A promising example of the economic relationship between Brazil and foreign markets is the Brazil – Peru business roundtable that took place on August 25th of 2011 in Lima, Peru. According to Andina (Agencia Peruana de Noticias), Peru is the sixth largest market for Brazilian exports and Brazil is the third largest provider of Peruvian imports (after the U.S. and China).
Also in the year 2011, the Brazilian meatpacker Marfrig agreed to acquire American company Keystone Foods. . Marfrig will become a leading supplier to American fast-food restaurants like McDonald’s and Burger King. Following this wave of corporate acquisitions, in July (*2011) the American company Dow Chemical’s agreed to sell two plants for production of polypropylene (a type of plastic) in Texas for Braskem, a Brazilian plastic producer.
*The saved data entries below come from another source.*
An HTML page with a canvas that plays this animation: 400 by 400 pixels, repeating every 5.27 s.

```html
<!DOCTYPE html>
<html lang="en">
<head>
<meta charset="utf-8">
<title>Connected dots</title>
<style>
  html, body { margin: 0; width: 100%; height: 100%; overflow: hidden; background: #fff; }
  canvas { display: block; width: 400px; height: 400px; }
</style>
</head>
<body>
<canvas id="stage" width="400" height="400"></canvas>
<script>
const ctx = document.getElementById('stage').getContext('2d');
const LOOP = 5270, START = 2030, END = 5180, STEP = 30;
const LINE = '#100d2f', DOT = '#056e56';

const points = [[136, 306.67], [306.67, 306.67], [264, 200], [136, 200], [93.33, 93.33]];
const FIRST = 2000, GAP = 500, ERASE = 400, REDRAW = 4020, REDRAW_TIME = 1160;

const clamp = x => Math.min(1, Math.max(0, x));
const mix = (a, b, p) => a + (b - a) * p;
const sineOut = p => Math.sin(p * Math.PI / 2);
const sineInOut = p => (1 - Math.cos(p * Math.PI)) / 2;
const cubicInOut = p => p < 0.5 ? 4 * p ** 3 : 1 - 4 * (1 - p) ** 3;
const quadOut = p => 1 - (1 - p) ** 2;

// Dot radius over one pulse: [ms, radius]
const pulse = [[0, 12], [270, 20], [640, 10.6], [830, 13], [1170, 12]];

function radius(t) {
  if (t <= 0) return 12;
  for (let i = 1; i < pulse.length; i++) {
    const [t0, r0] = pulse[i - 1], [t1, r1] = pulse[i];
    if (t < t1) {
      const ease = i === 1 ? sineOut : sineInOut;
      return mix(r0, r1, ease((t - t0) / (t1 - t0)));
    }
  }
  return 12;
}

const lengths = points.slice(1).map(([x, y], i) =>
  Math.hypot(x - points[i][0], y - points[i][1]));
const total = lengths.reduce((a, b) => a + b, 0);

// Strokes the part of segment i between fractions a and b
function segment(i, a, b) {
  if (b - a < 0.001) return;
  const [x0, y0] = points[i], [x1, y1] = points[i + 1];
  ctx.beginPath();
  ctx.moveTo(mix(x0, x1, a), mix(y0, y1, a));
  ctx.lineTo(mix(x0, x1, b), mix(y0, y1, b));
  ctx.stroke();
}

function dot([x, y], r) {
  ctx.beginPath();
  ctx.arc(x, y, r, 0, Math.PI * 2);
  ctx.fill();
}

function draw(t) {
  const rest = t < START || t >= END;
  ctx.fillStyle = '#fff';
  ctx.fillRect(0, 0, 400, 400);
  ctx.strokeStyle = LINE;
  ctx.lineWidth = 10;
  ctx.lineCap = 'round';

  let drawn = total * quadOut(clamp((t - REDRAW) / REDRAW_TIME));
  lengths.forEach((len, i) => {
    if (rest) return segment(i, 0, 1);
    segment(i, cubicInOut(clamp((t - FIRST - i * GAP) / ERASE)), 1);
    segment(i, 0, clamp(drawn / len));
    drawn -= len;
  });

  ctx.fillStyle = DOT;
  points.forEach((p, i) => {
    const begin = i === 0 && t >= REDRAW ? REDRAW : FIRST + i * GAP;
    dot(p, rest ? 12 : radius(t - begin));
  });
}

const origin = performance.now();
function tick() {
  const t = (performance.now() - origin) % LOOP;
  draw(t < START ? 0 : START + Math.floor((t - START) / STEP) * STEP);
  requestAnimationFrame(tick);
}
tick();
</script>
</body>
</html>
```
Although marketing agreements reaffirm the important image of the Brazilian economy abroad, the presence of Brazilian high-quality products in international markets plays an important role in breaking stereotypes and disseminating various nuances of the Brazilian culture.
Over many decades, Brazil was considered the country of samba and soccer and only a “supporting actor” in the international economic scenario. While some Brazilian companies have gained international prominence, as is the case of Embraer and Alpargatas (Havaianas), the words “Made in Brazil” come to have strong meaning and represent these days “cool stuff”. Another interesting factor is that the internationalization of the companies helped Brazil to attract more investors to the country.
An interesting international project came from Leblon, a distillery from the state of Minas Gerais which aimed at internationalizing a typical Brazilian product: cachaça. Leblon introduced its products in the U.S. in 2005 and, a year later, in the UK and France. The company concept was to present a highquality cachaça at accessible prices to foreign markets, and also started to teach consumers about Brazil’s cultural history.
At the cultural marketing level, it was a very strategic move. The goal was to popularize cachaça in the world by introducing consumers to the cultural connotations behind it. The company also was eager to teach the difference between cachaça (a Brazilian product) and rum (Caribbean). In the U.S., it is common to hear cachaça being called “Brazilian rum”, however the two drinks are prepared in different ways.
In 2008, Leblon started caipirinha-making lessons. Since then they have spread through Europe and went to Thailand. The campaign to popularize caipirinha, while giving it international quality, helped the cachaça to gain recognition as an authentic product “Made in Brazil.” When a popular high-quality product is associated with the image of a country, it strengthens cultural ties. For example, USA Today called cachaça “the essence of Brazil in a bottle”.